When we consider that this is done visually and as Marian Meyers states in Mediated Women: Representations in popular culture, images work “cumulatively and unconsciously to create and reinforce a particular worldview or ideology that shapes our perspectives and beliefs about the world and ourselves” (3) it becomes important for us as sociologists to consider what effects these images are having. Which worldviews or ideologies are shaping our beliefs through these works? We spend all day looking at things but spend very little time considering how these things affect us. And not just in terms of surface reactions, unconsciously too. Unless, of course, you are studying body image in which case you probably think about it a lot, but that’s important too, because we are inundated with images all day every day and so long as we continue to live in a visual society, it is our duty as sociologists to consider exactly what it is we are looking at.
Howarth, G. (2010). Death & Dying A Sociological Introduction. Cambridge: Polity Press
Knowles, C. and Sweetman, P. ed., (2018). Picturing The Social Landscape: Visual Methods and The Sociological Imagination. Abingdon: Routledge
Meyers, M. (2008). Mediated Women: Representations in popular culture. Cresskill, N.J.: Hampton Press
Penfold-Mounce, R. (2015). Corpses, popular culture and forensic science: public obsession with death. Mortality, [online] 21(1), pp.19-35. Available at: https://www.tandfonline.com/doi/full/10.1080/13576275.2015.1026887?scroll=top&needAccess=true&instName=University+of+York [Accessed 1 Jul. 2018]
Sturken, M. and Cartwright, L. (2002). Practices of looking. Oxford: Oxford University Press
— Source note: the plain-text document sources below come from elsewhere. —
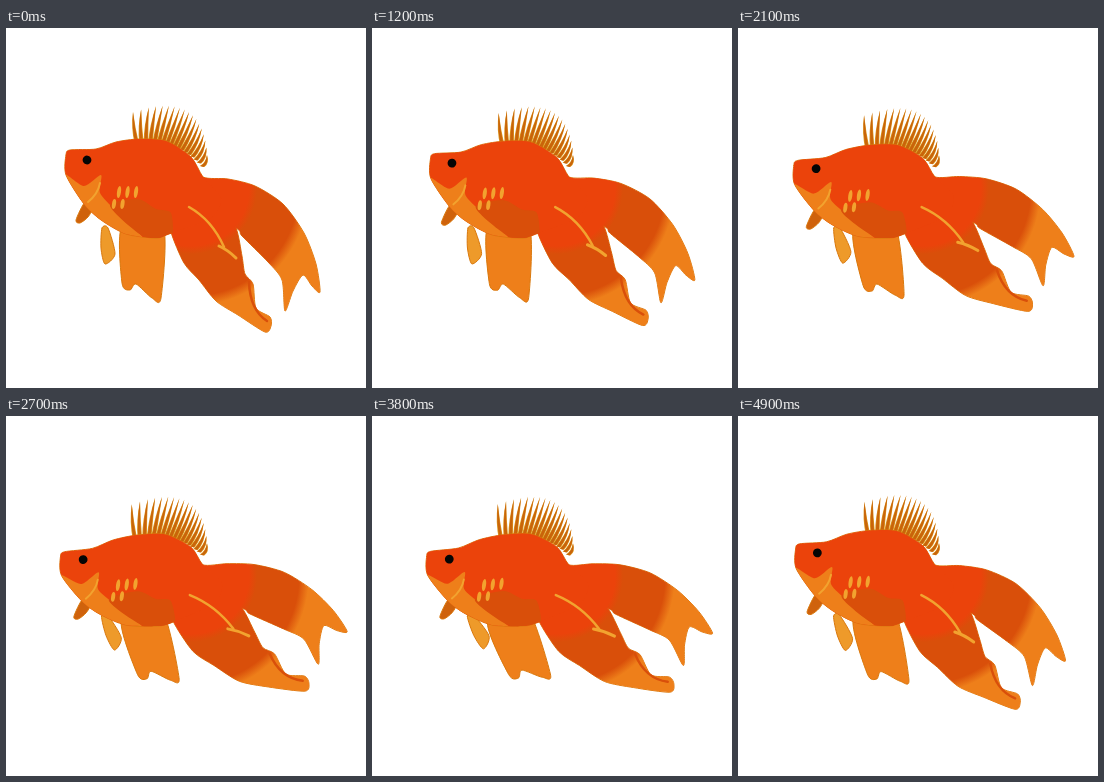
An HTML page with a canvas for the animation above (5000 ms loop, 360 by 360 pixels).

```html
<!DOCTYPE html>
<html lang="en">
<head>
<meta charset="utf-8">
<title>Goldfish</title>
<style>
html, body { margin: 0; width: 100%; height: 100%; overflow: hidden; background: #fff }
canvas { display: block; width: 360px; height: 360px }
</style>
</head>
<body>
<canvas width="360" height="360"></canvas>
<script>
const ctx = document.querySelector('canvas').getContext('2d');
const RED = '#eb430b', DARK = '#d94f0a', LIGHT = '#ee7f1a', GOLD = '#f2a32f', EDGE = '#d9780c';
const ROOT = [185, 160]; // the tail bends around this point

// Key points of the parts with the tail hanging.
const points = (...v) => v.flatMap((x, i) => i % 2 ? [] : [[x, v[i + 1]]]);
const BODY = points(60,127, 64,122, 90,121, 110,114, 133,111, 160,113, 185,129, 197,149, 215,170,
  205,190, 163,206, 150,210, 120,206, 95,192, 78,176, 60,147);
const UPPER = points(185,131, 197,149, 222,151, 249,158, 277,176, 298,205, 310,236, 314,264, 306,258,
  297,247, 287,263, 279,283, 276,252, 262,234, 236,208, 230,200, 180,170);
const LOWER = points(165,185, 190,165, 215,180, 230,200, 236,228, 239,246, 247,256, 250,280, 264,289,
  265,298, 259,304, 232,287, 210,273, 193,252, 178,235, 165,204);
const PELVIC = points(116,198, 116,255, 124,262, 130,256, 146,270, 155,270, 157,198);
const PECTORAL = points(96,200, 95,220, 99,236, 109,226, 102,200);
const SIDE_FIN = points(79,174, 70,192, 74,195, 82,189, 87,179);
const CHEEK = points(58,147, 78,158, 95,147, 94,165, 110,183, 140,215, 85,200);
const BELLY = points(104,178, 132,171, 150,181, 165,185, 165,212, 138,209);

// 0 = tail hanging, 1 = tail raised
const lift = t => (1 - Math.cos(Math.PI * (Math.max(t, 200) - 200) / 3000)) / 2;

function rotate([x, y], [cx, cy], angle) {
  const c = Math.cos(angle), s = Math.sin(angle), dx = x - cx, dy = y - cy;
  return [cx + dx * c + dy * s, cy + dy * c - dx * s];
}

// Behind the root the fish curls up, more so towards the tips; in front of it the head dips.
function bend([x, y], p) {
  const s = x - ROOT[0] + 0.7 * (y - ROOT[1]);
  return s > 0
    ? rotate([x, y], ROOT, 0.34 * p * (s / 185) ** 0.7)
    : [x - p * s * s * 0.00027, y - p * s * 0.1];
}

// Smooth closed curve through all points.
function outline(pts) {
  const n = pts.length, path = new Path2D(), s = 0.13;
  path.moveTo(...pts[0]);
  for (let i = 0; i < n; i++) {
    const [a, b, c, d] = [-1, 0, 1, 2].map(k => pts[(i + k + n) % n]);
    path.bezierCurveTo(b[0] + (c[0] - a[0]) * s, b[1] + (c[1] - a[1]) * s,
      c[0] - (d[0] - b[0]) * s, c[1] - (d[1] - b[1]) * s, ...c);
  }
  return path;
}

function fill(path, color) {
  ctx.fillStyle = color;
  ctx.fill(path);
}

function stroke(path, color = EDGE, width = 1) {
  ctx.strokeStyle = color;
  ctx.lineWidth = width;
  ctx.stroke(path);
}

function streak(p, width, color, ...coords) {
  const [a, b, c] = points(...coords).map(q => bend(q, p)), path = new Path2D();
  path.moveTo(...a);
  path.quadraticCurveTo(...b, ...c);
  stroke(path, color, width);
}

function oval([x, y], rx, ry, color) {
  const path = new Path2D();
  path.ellipse(x, y, rx, ry, 0.15, 0, 7);
  fill(path, color);
}

const quad = (a, b, c, u) =>
  a.map((v, k) => v * (1 - u) ** 2 + 2 * b[k] * u * (1 - u) + c[k] * u * u);

function dorsal(p) {
  const count = 18;
  for (let i = 0; i < count; i++) {
    const u = i / (count - 1);
    const [tx, ty] = bend(quad([127, 84], [198, 60], [201, 127], u), p * 0.4);
    const [bx, by] = bend(quad([131, 116], [170, 108], [196, 138], u), p);
    const mx = (tx + bx) / 2 - 2 + 5 * u, my = (ty + by) / 2 + 3 * u;
    for (const [w, color] of [[2.3, '#dd9a22'], [1.5, '#c9640a']]) {
      const spine = new Path2D();
      spine.moveTo(bx - w, by);
      spine.quadraticCurveTo(mx - w, my, tx, ty);
      spine.quadraticCurveTo(mx + w, my, bx + w, by + 1);
      fill(spine, color);
    }
  }
}

// The tail darkens and then lightens with distance from its root.
const tailColor = ctx.createRadialGradient(...ROOT, 0, ...ROOT, 200);
[[58, RED], [66, DARK], [108, DARK], [118, LIGHT]].forEach(([r, color]) => tailColor.addColorStop(r / 200, color));

function draw(t) {
  const p = lift(t), swing = 0.38 * lift(t - 500);
  const bent = part => outline(part.map(q => bend(q, p)));
  const swung = (part, pivot) => outline(part.map(q => rotate(q, pivot, swing)));
  ctx.fillStyle = '#fff';
  ctx.fillRect(0, 0, 360, 360);
  dorsal(p);

  const fins = [[swung(PELVIC, [135, 203]), LIGHT], [swung(PECTORAL, [97, 202]), '#ee9a2a'], [bent(SIDE_FIN), '#cf620c']];
  for (const [fin, color] of fins) {
    fill(fin, color);
    stroke(fin);
  }

  const [upper, lower, body] = [UPPER, LOWER, BODY].map(bent);
  for (const part of [upper, lower, body]) stroke(part);
  fill(upper, tailColor);
  fill(lower, tailColor);
  fill(body, RED);
  ctx.save();
  ctx.clip(body);
  fill(bent(CHEEK), LIGHT);
  fill(bent(BELLY), DARK);
  ctx.restore();

  ctx.lineCap = 'round';
  streak(p, 2.5, GOLD, 183,179, 206,192, 218,219);
  streak(p, 3, GOLD, 213,218, 222,222, 230,230);
  streak(p, 2, GOLD, 94,155, 92,166, 82,174);
  streak(p, 2.5, DARK, 243,254, 244,282, 261,293);

  for (let i = 0; i < 5; i++) {
    const row = i < 3 ? 0 : 1;
    oval(bend([113 + 8.5 * (i % 3) - 5 * row, 164 + 12 * row], p * 0.8), 2, 6 - row, GOLD);
  }
  oval(bend([81, 132], p), 4.4, 4.4, '#050505');
}

function frame() {
  draw(Math.floor(performance.now() % 5000 / 100) * 100);
  requestAnimationFrame(frame);
}
frame();
</script>
</body>
</html>
```
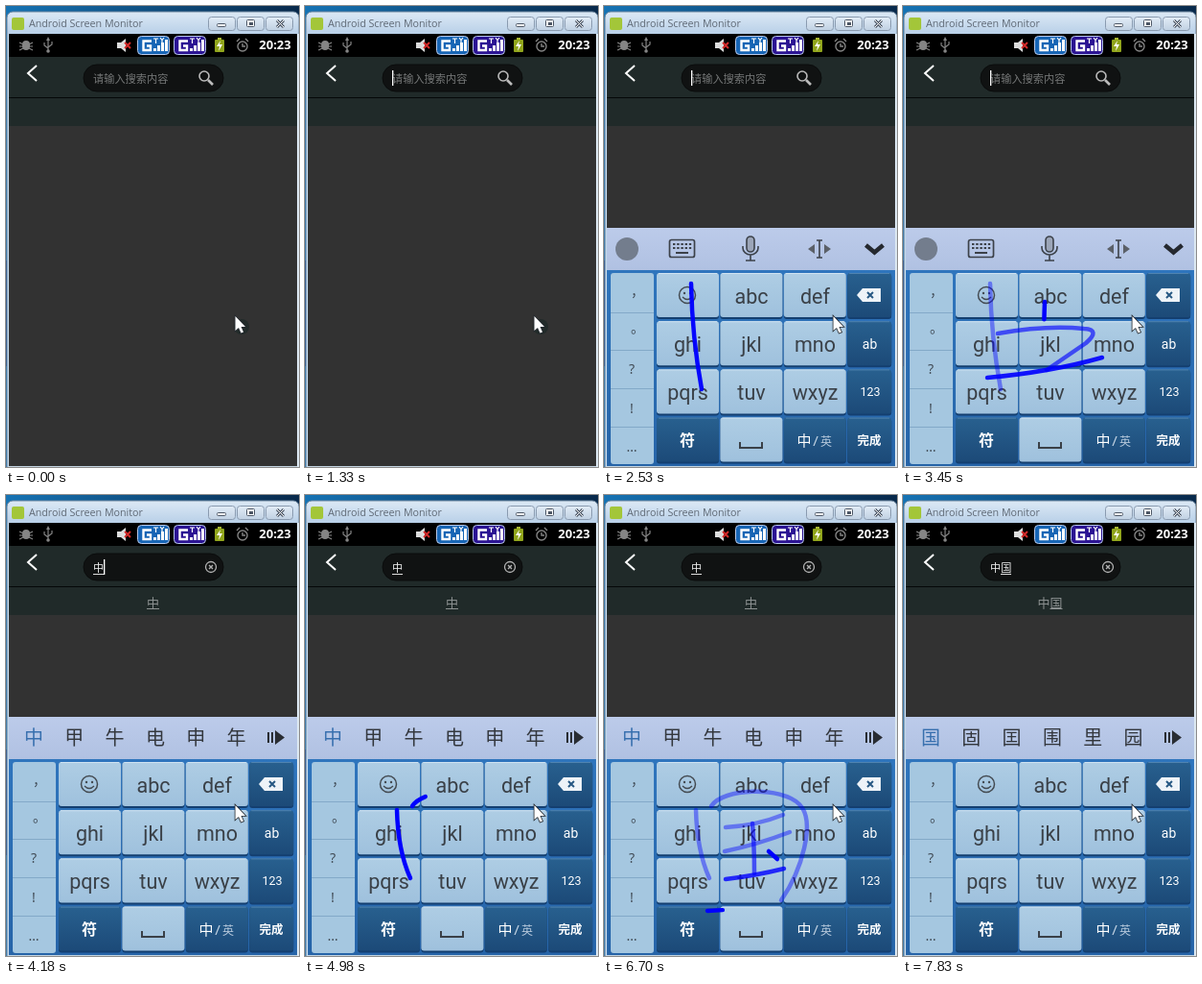
These frames come from a looping animation (306 by 480 pixels, 8000 ms). An HTML page with a canvas:

```html
<!DOCTYPE html>
<html lang="zh">
<head>
<meta charset="utf-8">
<style>
html, body { margin: 0; width: 306px; height: 480px; overflow: hidden; background: #222 }
canvas { display: block }
</style>
</head>
<body>
<canvas id="stage" width="306" height="480"></canvas>
<script>
const c = document.getElementById('stage').getContext('2d');
const LOOP = 8000, KEYS_UP = 1730, WORD1 = 4180, WORD2 = 7430;
const SANS = '"Noto Sans", "Open Sans", sans-serif';
const KEYS = 'Roboto, "Noto Sans", sans-serif';
const CJK = '"Noto Sans CJK SC", "Noto Sans CJK", sans-serif';

// The monitor repaints only at these moments
const ticks = [0, 600, 930, 1330, 1730, 2530, 2990, 3450, 3780, 4180, 4580,
  4980, 5440, 5840, 6300, 6700, 7100, 7430, 7830];

// Handwriting: evenly paced pen strokes, wiped when the word is recognised
const PEN = 180;
const words = [
  { start: 2170, gap: 420, end: WORD1, strokes: [
    'M91 289Q92 345 102 399',
    'M99 341Q150 332 189 336Q207 337 191 351L150 379',
    'M88 387Q155 381 208 366',
    'M148 308Q145 390 149 473'] },
  { start: 4680, gap: 285, end: WORD2, strokes: [
    'M96 328Q97 370 110 399',
    'M112 324C124 305 185 303 204 322C222 340 206 392 185 422',
    'M127 346Q160 344 187 333',
    'M126 371Q160 364 194 351',
    'M155 342Q157 365 157 394',
    'M127 400Q160 396 188 389',
    'M172 371L181 379',
    'M108 433Q165 430 223 425'] },
];
for (const word of words)
  word.strokes = word.strokes.map(d => {
    const el = document.createElementNS('http://www.w3.org/2000/svg', 'path');
    el.setAttribute('d', d);
    return { line: new Path2D(d), length: el.getTotalLength() };
  });

function rect(x, y, w, h, fill) { c.fillStyle = fill; c.fillRect(x, y, w, h); }

function box(x, y, w, h, r, fill, edge, line = 1) {
  c.beginPath();
  c.roundRect(x, y, w, h, r);
  if (fill) { c.fillStyle = fill; c.fill(); }
  if (edge) { c.strokeStyle = edge; c.lineWidth = line; c.stroke(); }
}

function fade(x0, y0, x1, y1, a, b) {
  const g = c.createLinearGradient(x0, y0, x1, y1);
  g.addColorStop(0, a);
  g.addColorStop(1, b);
  return g;
}

function path(d, color, width) {
  const p = new Path2D(d);
  if (width) { c.strokeStyle = color; c.lineWidth = width; c.stroke(p); }
  else { c.fillStyle = color; c.fill(p); }
}

function ring(x, y, r, color, width) {
  c.beginPath();
  c.arc(x, y, r, 0, 7);
  if (width) { c.strokeStyle = color; c.lineWidth = width; c.stroke(); }
  else { c.fillStyle = color; c.fill(); }
}

function text(s, x, y, size, color, font = SANS, align = 'center', weight = 400) {
  c.font = `${weight} ${size}px ${font}`;
  c.textAlign = align;
  c.fillStyle = color;
  c.fillText(s, x, y);
}

function drawWindow() {
  rect(0, 0, 306, 480, fade(0, 0, 306, 0, '#1673b4', '#08294b'));
  rect(0, 265, 1, 110, '#0c3f86');
  box(1, 6, 305, 480, [6, 6, 0, 0], fade(0, 6, 0, 29, '#dce9f5', '#b9d0e8'), '#6f879f');
  box(6, 12, 13, 13, 2, '#a3c639');
  text('Android Screen Monitor', 24, 22, 10.7, '#5f6975', '"Open Sans", sans-serif', 'left');
  for (let i = 0; i < 3; i++)
    box(211.5 + i * 30, 11.5, 28, 14, 3, fade(0, 11, 0, 26, '#e3edf7', '#bfd0e2'), '#8a9bb0');
  box(220.5, 18.5, 9, 3, 1, '#fff', '#4c5665');
  box(251.5, 14.5, 8, 7, 1, '#fff', '#4c5665');
  rect(254, 17, 4, 3, '#4c5665');
  path('M283 15l7 7M290 15l-7 7', '#4c5665', 3);
  path('M283 15l7 7M290 15l-7 7', '#fff', 1);
}

function signal(x, fill) {
  c.save();
  c.translate(x, 0);
  box(.5, 31.5, 33, 19, 4, fill, '#b9c9ea');
  path('M15 36.500h-8.500v9.500h7.500v-4.500h-4', '#fff', 2.4);
  path('M17 34h5M19.500 34v5M24 33l2 2.500 2-2.500M26 35v3', '#fff', 1.2);
  for (let i = 0; i < 4; i++) rect(17 + i * 4, 44 - i * 3, 3, 3 + i * 3, '#fff');
  c.restore();
}

function drawStatus() {
  const gray = '#858585';
  rect(3, 29, 301, 24, '#000');
  box(17, 36, 8, 10, 4, gray);
  path('M14 38l4 2M14 42h4M14 46l4-2M28 38l-4 2M28 42h-4M28 46l-4-2', gray, 1.2);
  path('M44 34v13M40 38v3l4 3M48 37v3l-4 3', gray, 1.2);
  path('M42 36l2-4 2 4z', gray);
  ring(44, 47, 1.8, gray);
  path('M116 38h4l5-4v14l-5-4h-4z', '#ddd');
  path('M124 38l6 6M130 38l-6 6', '#d52b2b', 2);
  signal(137, '#1765b5');
  signal(175, '#2b1393');
  rect(221, 33, 4, 2, '#a8b832');
  box(218, 35, 10, 13, 1, '#91a51c');
  path('M224 36l-4 6h3l-1 5 4-7h-3z', '#fff');
  ring(247, 42, 5, gray, 1.4);
  path('M247 39v3h3M241 37l3-3M253 37l-3-3', gray, 1.4);
  text('20:23', 281, 45, 13, '#fff', SANS, 'center', 700);
}

function drawSearch(t) {
  rect(3, 53, 301, 427, '#323232');
  rect(3, 53, 301, 72, '#202a29');
  rect(3, 95, 301, 1, '#050808');
  path('M32 62l-9 8 9 8', '#fff', 2);
  box(81, 61, 146, 28, 14, '#101212', '#0a0c0c');
  const word = t >= WORD2 ? '中国' : t >= WORD1 ? '中' : '';
  const n = word.length;
  if (n) {
    text(word, 91, 80, 11.2, '#eee', CJK, 'left', 500);
    rect(80 + n * 11, 82, 11, 1, '#ddd');
    text(word, 153.5, 117, 13, '#8d9292', CJK);
    rect(140.5 + n * 6.5, 118, 13, 1, '#8d9292');
    ring(214, 75, 5.5, '#b0b0b0', 1.3);
    path('M212 73l4 4M216 73l-4 4', '#b0b0b0', 1.4);
  } else {
    text('请输入搜索内容', 91, 80, 11.2, '#757777', CJK, 'left');
    ring(207, 73, 5, '#bbb', 1.6);
    path('M211 77l5 5', '#bbb', 2.6);
  }
  const blink = t % 990;
  if (blink > 100 && blink < 610) rect(91 + n * 11, 67, 1.3, 16, '#fff');
}

function key(x, y, w, dark) {
  const [top, bottom, shine] = dark
    ? ['#28608f', '#1c4a78', '#4f83b0'] : ['#aecde4', '#9fc1dd', '#cfe3f2'];
  box(x, y + 1, w, 47, 3, '#143f70');
  box(x, y, w, 46, 3, fade(0, y, 0, y + 46, top, bottom));
  rect(x + 2, y, w - 4, 1, shine);
}

function drawTools() {
  const ink = '#3c4149';
  ring(24, 253, 12, '#737d8d');
  box(68.5, 243.5, 26, 18, 2, null, ink, 1.7);
  for (let i = 0; i < 10; i++) rect(72 + i % 5 * 4.2, 247 + (i / 5 | 0) * 4, 2.4, 2, ink);
  rect(75, 256, 13, 2, ink);
  box(149, 240, 8, 16, 4, '#9ba5b8', ink, 1.6);
  path('M145 250v2a8 7 0 0 0 16 0v-2M153 259v6M148 265h10', ink, 1.6);
  path('M225 244v18M222 244h6M222 262h6', ink, 1.6);
  path('M220 248v10l-7-5zM230 248v10l7-5z', '#5b6068');
  path('M273.500 249l9 7.500 9-7.500', '#25292f', 4.6);
}

function drawCandidates(list) {
  [...list].forEach((s, i) =>
    text(s, 29 + i * 42.3, 260, 20, i ? '#33373d' : '#376fae', CJK));
  path('M274 247v11M278 247v11', '#292d33', 2);
  path('M281 245l10 7.500-10 7.500z', '#292d33');
}

function drawKeyboard(t) {
  const ink = '#3a4047';
  rect(3, 231, 301, 45, fade(0, 231, 0, 276, '#bccbea', '#b0c1e2'));
  if (t >= WORD2) drawCandidates('国固囯围里园');
  else if (t >= WORD1) drawCandidates('中甲牛电申年');
  else drawTools();

  rect(3, 275, 301, 205, fade(0, 275, 0, 480, '#2f75bd', '#2664a8'));
  box(7, 278, 45, 199, 3, '#a5c7e0');
  [...'，。?!…'].forEach((s, i) => {
    if (i) rect(7, 279.5 + i * 39.7 | 0, 45, 1, '#83a9c8');
    const wide = i < 2;
    text(s, wide ? 35 : 29, 302 + i * 40.5 - (wide ? i * 3 : 0), 14, '#414b55', wide ? CJK : SANS);
  });

  for (let row = 0; row < 4; row++)
    for (let col = 0; col < 4; col++)
      key(55 + col * 66.4, 278 + row * 50.2, col < 3 ? 65 : 46, col === 3 || row === 3 && col !== 1);
  ['abc', 'def', 'ghi', 'jkl', 'mno', 'pqrs', 'tuv', 'wxyz'].forEach((s, n) => {
    const i = n + 1;
    text(s, 87.5 + i % 3 * 66.5, 310 + (i / 3 | 0) * 50.2, 21.5, ink, KEYS);
  });

  ring(87, 301, 8.5, '#444b52', 1.5);
  for (const x of [84, 90]) ring(x, 299, 1.2, '#444b52');
  path('M82 303q5 5 10 0', '#444b52', 1.4);
  path('M264 301l6-7h19v14h-19z', '#eef3f8');
  path('M275 298l6 6M281 298l-6 6', '#265783', 2);
  text('ab', 277.5, 357, 14, '#fff', KEYS);
  text('123', 278, 406, 12.5, '#fff', KEYS);
  text('符', 87, 458, 16, '#fff', CJK, 'center', 700);
  path('M142 454v6h23v-6', ink, 2);
  text('中', 209, 458, 15, '#fff', CJK, 'center', 500);
  text('/', 221, 458, 15, '#c3d3e3');
  text('英', 232, 458, 12, '#b7c9dc', CJK);
  text('完成', 277, 457, 12.5, '#fff', CJK, 'center', 700);
}

function drawInk(t) {
  c.save();
  c.lineCap = c.lineJoin = 'round';
  c.lineWidth = 4.5;
  for (const { start, gap, end, strokes } of words)
    strokes.forEach(({ line, length }, i) => {
      const age = t - start - i * gap;
      if (age <= 0 || t >= end) return;
      const alpha = Math.max(.42, 1.08 - Math.max(0, age - PEN) / 1500);
      c.strokeStyle = `rgba(0,0,255,${Math.min(1, alpha)})`;
      c.setLineDash([length * Math.min(1, age / PEN), length * 2]);
      c.stroke(line);
    });
  c.restore();
}

function drawPointer(t) {
  if (t < KEYS_UP) ring(246, 334, 8, '#222b2a');
  const arrow = 'M239.500 323v15l3.500-3 2.500 5.500 2.500-1-2.500-5.500h4.500z';
  path(arrow, '#252a30', 1.6);
  path(arrow, '#fff');
}

function draw(time) {
  const t = ticks.findLast(k => k <= time);
  drawWindow();
  drawStatus();
  drawSearch(t);
  if (t >= KEYS_UP) drawKeyboard(t);
  drawInk(t);
  drawPointer(t);
  rect(2, 29, 1, 451, '#c3daed');
  rect(304, 29, 2, 451, '#dce8f2');
  rect(3, 479, 301, 1, '#c3d3e0');
}

const begin = performance.now();
function loop() {
  draw((performance.now() - begin) % LOOP);
  requestAnimationFrame(loop);
}
loop();
</script>
</body>
</html>
```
Walter, T. (1994). The Revival of Death. London: Routledge
Essay adapted from a paper delivered at Death and Culture II, 2018.